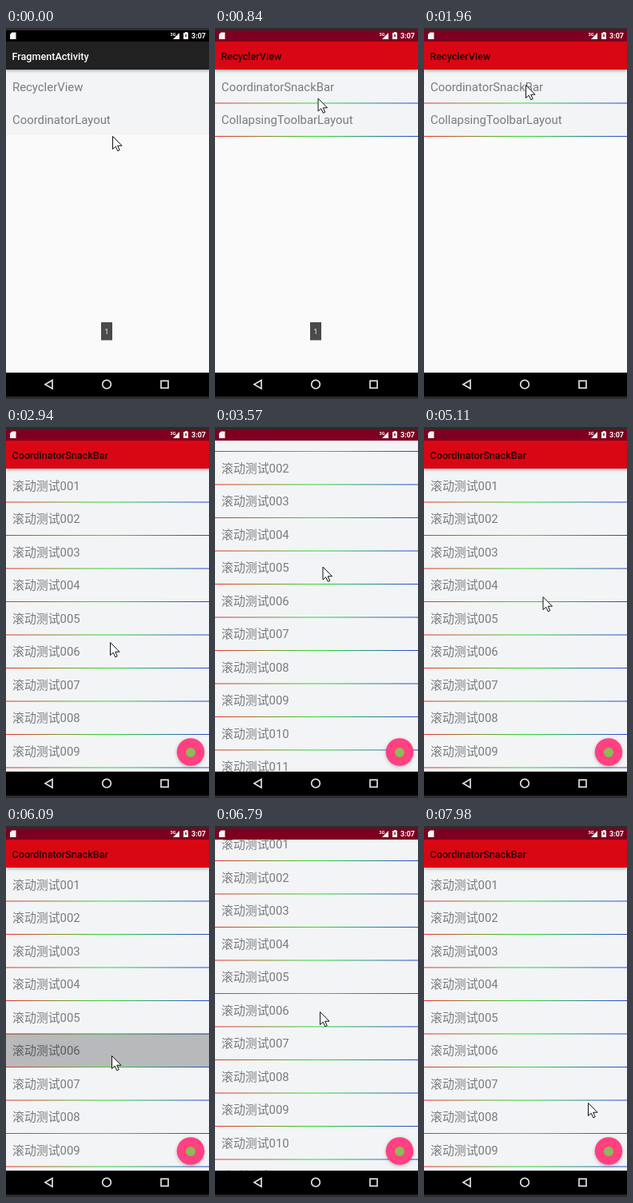
Recreate the animation shown at these times as an HTML page with a canvas. Size 254 by 464 pixels, loop 8 s.

```html
<!DOCTYPE html>
<html lang="zh-CN">
<head>
<meta charset="utf-8">
<style>
  html, body { margin: 0; width: 100%; height: 100%; overflow: hidden; background: #2b2b2b }
  canvas { display: block }
</style>
</head>
<body>
<canvas id="stage" width="254" height="464"></canvas>
<script>
const c = document.getElementById('stage').getContext('2d');
const LOOP = 8000, STEP = 70, W = 254;
const STATUS = 17, BAR = 35, TOP = STATUS + BAR, ROW = 41.5, NAV = 431, END = 461;
const FONT = 'Roboto, "Noto Sans CJK SC", "Noto Sans CJK", sans-serif';

const rainbow = c.createLinearGradient(0, 0, W, 0);
['#e8302a', '#2edc2e', '#2c44d4'].forEach((color, i) => rainbow.addColorStop(i / 2, color));

const dark = { status: '#000', bar: '#212121', ink: '#fff' };
const red = { status: '#7d0020', bar: '#d90713', ink: '#200204', lines: true };
const screens = {
  main: { ...dark, title: 'FragmentActivity', rows: ['RecyclerView', 'CoordinatorLayout'] },
  recycler: { ...red, title: 'RecyclerView', rows: ['CoordinatorSnackBar', 'CollapsingToolbarLayout'] },
  snack: { ...red, title: 'CoordinatorSnackBar', fab: true,
           rows: Array.from({ length: 16 }, (_, i) => '滚动测试' + String(i + 1).padStart(3, '0')) }
};

// Pointer moves; while dragging, the list scrolls by how far the pointer is above `grip`.
const rest = { x: 133, y: 135 };
const moves = [
  { from: 560, to: 980, x: 127, y: 71 },
  { from: 2520, to: 2940, x: 130, y: 269 },
  { from: 2940, to: 4200, x: 139, y: 80, grip: 238 },
  { from: 4370, to: 4760, x: 150, y: 276, grip: 238 },
  { from: 4970, to: 5250, x: 147, y: 148 },
  { from: 5320, to: 5950, x: 132, y: 287 },
  { from: 6230, to: 6790, x: 131, y: 232, grip: 282.5 },
  { from: 6930, to: 7630, x: 138, y: 295, grip: 282.5 },
  { from: 7770, to: 7980, x: 205, y: 346 }
];

const ramp = (t, a, b) => Math.min(1, Math.max(0, (t - a) / (b - a)));
const ease = p => p * p * (3 - 2 * p);

function pose(t) {
  let { x, y } = rest, grip = 0;
  for (const m of moves) {
    if (t < m.from) break;
    const p = ease(ramp(t, m.from, m.to));
    x += (m.x - x) * p;
    y += (m.y - y) * p;
    grip = m.grip || 0;
  }
  return { x, y, scroll: Math.max(0, grip - y) };
}

function rect(x, y, w, h, fill) {
  c.fillStyle = fill;
  c.fillRect(x, y, w, h);
}

function text(s, x, y, size, fill, weight = 400) {
  c.font = `${weight} ${size}px ${FONT}`;
  c.fillStyle = fill;
  c.fillText(s, x, y);
}

function disc(x, y, r, fill) {
  c.beginPath();
  c.arc(x, y, r, 0, 7);
  c.fillStyle = fill;
  c.fill();
}

function clip(x, y, w, h, draw) {
  c.save();
  c.beginPath();
  c.rect(x, y, w, h);
  c.clip();
  draw();
  c.restore();
}

function withShadow(blur, y, alpha, draw) {
  c.save();
  c.shadowColor = `rgba(0,0,0,${alpha})`;
  c.shadowBlur = blur;
  c.shadowOffsetY = y;
  draw();
  c.restore();
}

// press: { row, x, y, spread, alpha }
function drawRow(s, i, y, press) {
  text(s.rows[i], 8, y + 26.6, 14.9, '#7b7b7d');
  if (press && press.row === i) clip(0, y, W, ROW, () => {
    rect(0, y, W, ROW, `rgba(0,0,0,${press.alpha * .55})`);
    disc(press.x, press.y, press.spread * 210, `rgba(0,0,0,${press.alpha * .5})`);
  });
  if (s.lines) rect(0, y + ROW, W, 1, rainbow);
}

function drawScreen(s, scroll, press) {
  rect(0, 0, W, STATUS, s.status);
  rect(0, NAV, W, 40, '#000');
  clip(0, STATUS, W, NAV - STATUS, () => {
    rect(0, STATUS, W, NAV, '#fafafa');
    rect(0, TOP - scroll, W, s.rows.length * ROW - (s.lines ? 0 : 1), '#f2f4f6');
    s.rows.forEach((_, i) => drawRow(s, i, TOP - scroll + i * ROW, press));
    const barY = STATUS - Math.min(BAR, scroll);
    if (barY + BAR > STATUS) {
      withShadow(4, 1, .4, () => rect(0, barY, W, BAR, s.bar));
      text(s.title, 7.5, barY + 23, 12.6, s.ink, 500);
    }
    if (s.fab) {
      withShadow(4, 1.5, .25, () => disc(231, 406.5, 17.3, '#ff4081'));
      disc(231, 407, 6, '#8dbb55');
    }
  });
}

// The new window rises while fading in.
function openScreen(s, t, start, scroll, press) {
  if (t < start) return;
  c.save();
  c.globalAlpha = ramp(t, start, start + 200);
  c.translate(0, 37 * (1 - ramp(t, start, start + 280)) ** 3);
  drawScreen(s, scroll, press);
  c.restore();
}

function drawSystemIcons() {
  c.fillStyle = '#f4f4f4';
  c.fill(new Path2D('M7.5 5.5H12.5V14H5V8Z'));
  c.fill(new Path2D('M217 6V14H209Z'));
  text('3G', 205.5, 10, 5.5, '#fff', 700);
  rect(224, 5, 3, 1, '#fff');
  rect(222, 6, 6, 8, '#f4e8e8');
  rect(224, 8, 2, 3, '#8a5a60');
  text('3:07', 232, 13.4, 9, '#fff', 700);

  c.strokeStyle = '#e0e0e0';
  c.lineWidth = 1.7;
  c.stroke(new Path2D('M58 440.5V451L49 445.7Z'));
  c.beginPath();
  c.arc(126, 445.7, 5.3, 0, 7);
  c.stroke();
  c.strokeRect(194, 441.3, 9, 9);
}

function drawToast(alpha) {
  c.save();
  c.globalAlpha = alpha;
  rect(119, 368, 14, 22.5, '#4a4a4a');
  text('1', 123.3, 383, 9.5, '#eee');
  c.restore();
}

const arrow = new Path2D('M0 0V16L3.7 12.7L6.3 18.3L8.7 17.2L6.2 11.7H11.5Z');

function drawPointer(x, y) {
  c.save();
  c.translate(x + .5, y + .5);
  c.fillStyle = '#fff';
  c.fill(arrow);
  c.strokeStyle = '#111';
  c.lineWidth = 1;
  c.stroke(arrow);
  c.restore();
}

function draw(t) {
  const { x, y, scroll } = pose(t);
  const tap = t >= 1120 && t < 1610 &&
    { row: 0, x: 133, y: 73, spread: ramp(t, 1050, 1400), alpha: .28 * (1 - ramp(t, 1400, 1610)) };
  const hold = t >= 6090 && t < 6300 && { row: 5, x: 132, y: 287, spread: 1, alpha: .25 };

  rect(0, 0, W, 464, '#2e2b2c');
  clip(0, 3, W, END - 3, () => {
    drawScreen(screens.main, 0);
    openScreen(screens.recycler, t, 230, 0, tap);
    openScreen(screens.snack, t, 1965, scroll, hold);
    drawSystemIcons();
  });
  drawToast(1 - ramp(t, 1050, 1470));
  drawPointer(x, y);
}

function tick() {
  const t = performance.now() % LOOP;
  draw(Math.floor(t / STEP) * STEP);
  requestAnimationFrame(tick);
}
tick();
</script>
</body>
</html>
```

--- --- ---

» Task objective
Set down every entry above exactly as written, but skip the pictures.

» Response for this exercise
Recreate the animation shown at these times as an HTML page with a canvas. Size 254 by 464 pixels, loop 8 s.

```html
<!DOCTYPE html>
<html lang="zh-CN">
<head>
<meta charset="utf-8">
<style>
  html, body { margin: 0; width: 100%; height: 100%; overflow: hidden; background: #2b2b2b }
  canvas { display: block }
</style>
</head>
<body>
<canvas id="stage" width="254" height="464"></canvas>
<script>
const c = document.getElementById('stage').getContext('2d');
const LOOP = 8000, STEP = 70, W = 254;
const STATUS = 17, BAR = 35, TOP = STATUS + BAR, ROW = 41.5, NAV = 431, END = 461;
const FONT = 'Roboto, "Noto Sans CJK SC", "Noto Sans CJK", sans-serif';

const rainbow = c.createLinearGradient(0, 0, W, 0);
['#e8302a', '#2edc2e', '#2c44d4'].forEach((color, i) => rainbow.addColorStop(i / 2, color));

const dark = { status: '#000', bar: '#212121', ink: '#fff' };
const red = { status: '#7d0020', bar: '#d90713', ink: '#200204', lines: true };
const screens = {
  main: { ...dark, title: 'FragmentActivity', rows: ['RecyclerView', 'CoordinatorLayout'] },
  recycler: { ...red, title: 'RecyclerView', rows: ['CoordinatorSnackBar', 'CollapsingToolbarLayout'] },
  snack: { ...red, title: 'CoordinatorSnackBar', fab: true,
           rows: Array.from({ length: 16 }, (_, i) => '滚动测试' + String(i + 1).padStart(3, '0')) }
};

// Pointer moves; while dragging, the list scrolls by how far the pointer is above `grip`.
const rest = { x: 133, y: 135 };
const moves = [
  { from: 560, to: 980, x: 127, y: 71 },
  { from: 2520, to: 2940, x: 130, y: 269 },
  { from: 2940, to: 4200, x: 139, y: 80, grip: 238 },
  { from: 4370, to: 4760, x: 150, y: 276, grip: 238 },
  { from: 4970, to: 5250, x: 147, y: 148 },
  { from: 5320, to: 5950, x: 132, y: 287 },
  { from: 6230, to: 6790, x: 131, y: 232, grip: 282.5 },
  { from: 6930, to: 7630, x: 138, y: 295, grip: 282.5 },
  { from: 7770, to: 7980, x: 205, y: 346 }
];

const ramp = (t, a, b) => Math.min(1, Math.max(0, (t - a) / (b - a)));
const ease = p => p * p * (3 - 2 * p);

function pose(t) {
  let { x, y } = rest, grip = 0;
  for (const m of moves) {
    if (t < m.from) break;
    const p = ease(ramp(t, m.from, m.to));
    x += (m.x - x) * p;
    y += (m.y - y) * p;
    grip = m.grip || 0;
  }
  return { x, y, scroll: Math.max(0, grip - y) };
}

function rect(x, y, w, h, fill) {
  c.fillStyle = fill;
  c.fillRect(x, y, w, h);
}

function text(s, x, y, size, fill, weight = 400) {
  c.font = `${weight} ${size}px ${FONT}`;
  c.fillStyle = fill;
  c.fillText(s, x, y);
}

function disc(x, y, r, fill) {
  c.beginPath();
  c.arc(x, y, r, 0, 7);
  c.fillStyle = fill;
  c.fill();
}

function clip(x, y, w, h, draw) {
  c.save();
  c.beginPath();
  c.rect(x, y, w, h);
  c.clip();
  draw();
  c.restore();
}

function withShadow(blur, y, alpha, draw) {
  c.save();
  c.shadowColor = `rgba(0,0,0,${alpha})`;
  c.shadowBlur = blur;
  c.shadowOffsetY = y;
  draw();
  c.restore();
}

// press: { row, x, y, spread, alpha }
function drawRow(s, i, y, press) {
  text(s.rows[i], 8, y + 26.6, 14.9, '#7b7b7d');
  if (press && press.row === i) clip(0, y, W, ROW, () => {
    rect(0, y, W, ROW, `rgba(0,0,0,${press.alpha * .55})`);
    disc(press.x, press.y, press.spread * 210, `rgba(0,0,0,${press.alpha * .5})`);
  });
  if (s.lines) rect(0, y + ROW, W, 1, rainbow);
}

function drawScreen(s, scroll, press) {
  rect(0, 0, W, STATUS, s.status);
  rect(0, NAV, W, 40, '#000');
  clip(0, STATUS, W, NAV - STATUS, () => {
    rect(0, STATUS, W, NAV, '#fafafa');
    rect(0, TOP - scroll, W, s.rows.length * ROW - (s.lines ? 0 : 1), '#f2f4f6');
    s.rows.forEach((_, i) => drawRow(s, i, TOP - scroll + i * ROW, press));
    const barY = STATUS - Math.min(BAR, scroll);
    if (barY + BAR > STATUS) {
      withShadow(4, 1, .4, () => rect(0, barY, W, BAR, s.bar));
      text(s.title, 7.5, barY + 23, 12.6, s.ink, 500);
    }
    if (s.fab) {
      withShadow(4, 1.5, .25, () => disc(231, 406.5, 17.3, '#ff4081'));
      disc(231, 407, 6, '#8dbb55');
    }
  });
}

// The new window rises while fading in.
function openScreen(s, t, start, scroll, press) {
  if (t < start) return;
  c.save();
  c.globalAlpha = ramp(t, start, start + 200);
  c.translate(0, 37 * (1 - ramp(t, start, start + 280)) ** 3);
  drawScreen(s, scroll, press);
  c.restore();
}

function drawSystemIcons() {
  c.fillStyle = '#f4f4f4';
  c.fill(new Path2D('M7.5 5.5H12.5V14H5V8Z'));
  c.fill(new Path2D('M217 6V14H209Z'));
  text('3G', 205.5, 10, 5.5, '#fff', 700);
  rect(224, 5, 3, 1, '#fff');
  rect(222, 6, 6, 8, '#f4e8e8');
  rect(224, 8, 2, 3, '#8a5a60');
  text('3:07', 232, 13.4, 9, '#fff', 700);

  c.strokeStyle = '#e0e0e0';
  c.lineWidth = 1.7;
  c.stroke(new Path2D('M58 440.5V451L49 445.7Z'));
  c.beginPath();
  c.arc(126, 445.7, 5.3, 0, 7);
  c.stroke();
  c.strokeRect(194, 441.3, 9, 9);
}

function drawToast(alpha) {
  c.save();
  c.globalAlpha = alpha;
  rect(119, 368, 14, 22.5, '#4a4a4a');
  text('1', 123.3, 383, 9.5, '#eee');
  c.restore();
}

const arrow = new Path2D('M0 0V16L3.7 12.7L6.3 18.3L8.7 17.2L6.2 11.7H11.5Z');

function drawPointer(x, y) {
  c.save();
  c.translate(x + .5, y + .5);
  c.fillStyle = '#fff';
  c.fill(arrow);
  c.strokeStyle = '#111';
  c.lineWidth = 1;
  c.stroke(arrow);
  c.restore();
}

function draw(t) {
  const { x, y, scroll } = pose(t);
  const tap = t >= 1120 && t < 1610 &&
    { row: 0, x: 133, y: 73, spread: ramp(t, 1050, 1400), alpha: .28 * (1 - ramp(t, 1400, 1610)) };
  const hold = t >= 6090 && t < 6300 && { row: 5, x: 132, y: 287, spread: 1, alpha: .25 };

  rect(0, 0, W, 464, '#2e2b2c');
  clip(0, 3, W, END - 3, () => {
    drawScreen(screens.main, 0);
    openScreen(screens.recycler, t, 230, 0, tap);
    openScreen(screens.snack, t, 1965, scroll, hold);
    drawSystemIcons();
  });
  drawToast(1 - ramp(t, 1050, 1470));
  drawPointer(x, y);
}

function tick() {
  const t = performance.now() % LOOP;
  draw(Math.floor(t / STEP) * STEP);
  requestAnimationFrame(tick);
}
tick();
</script>
</body>
</html>
```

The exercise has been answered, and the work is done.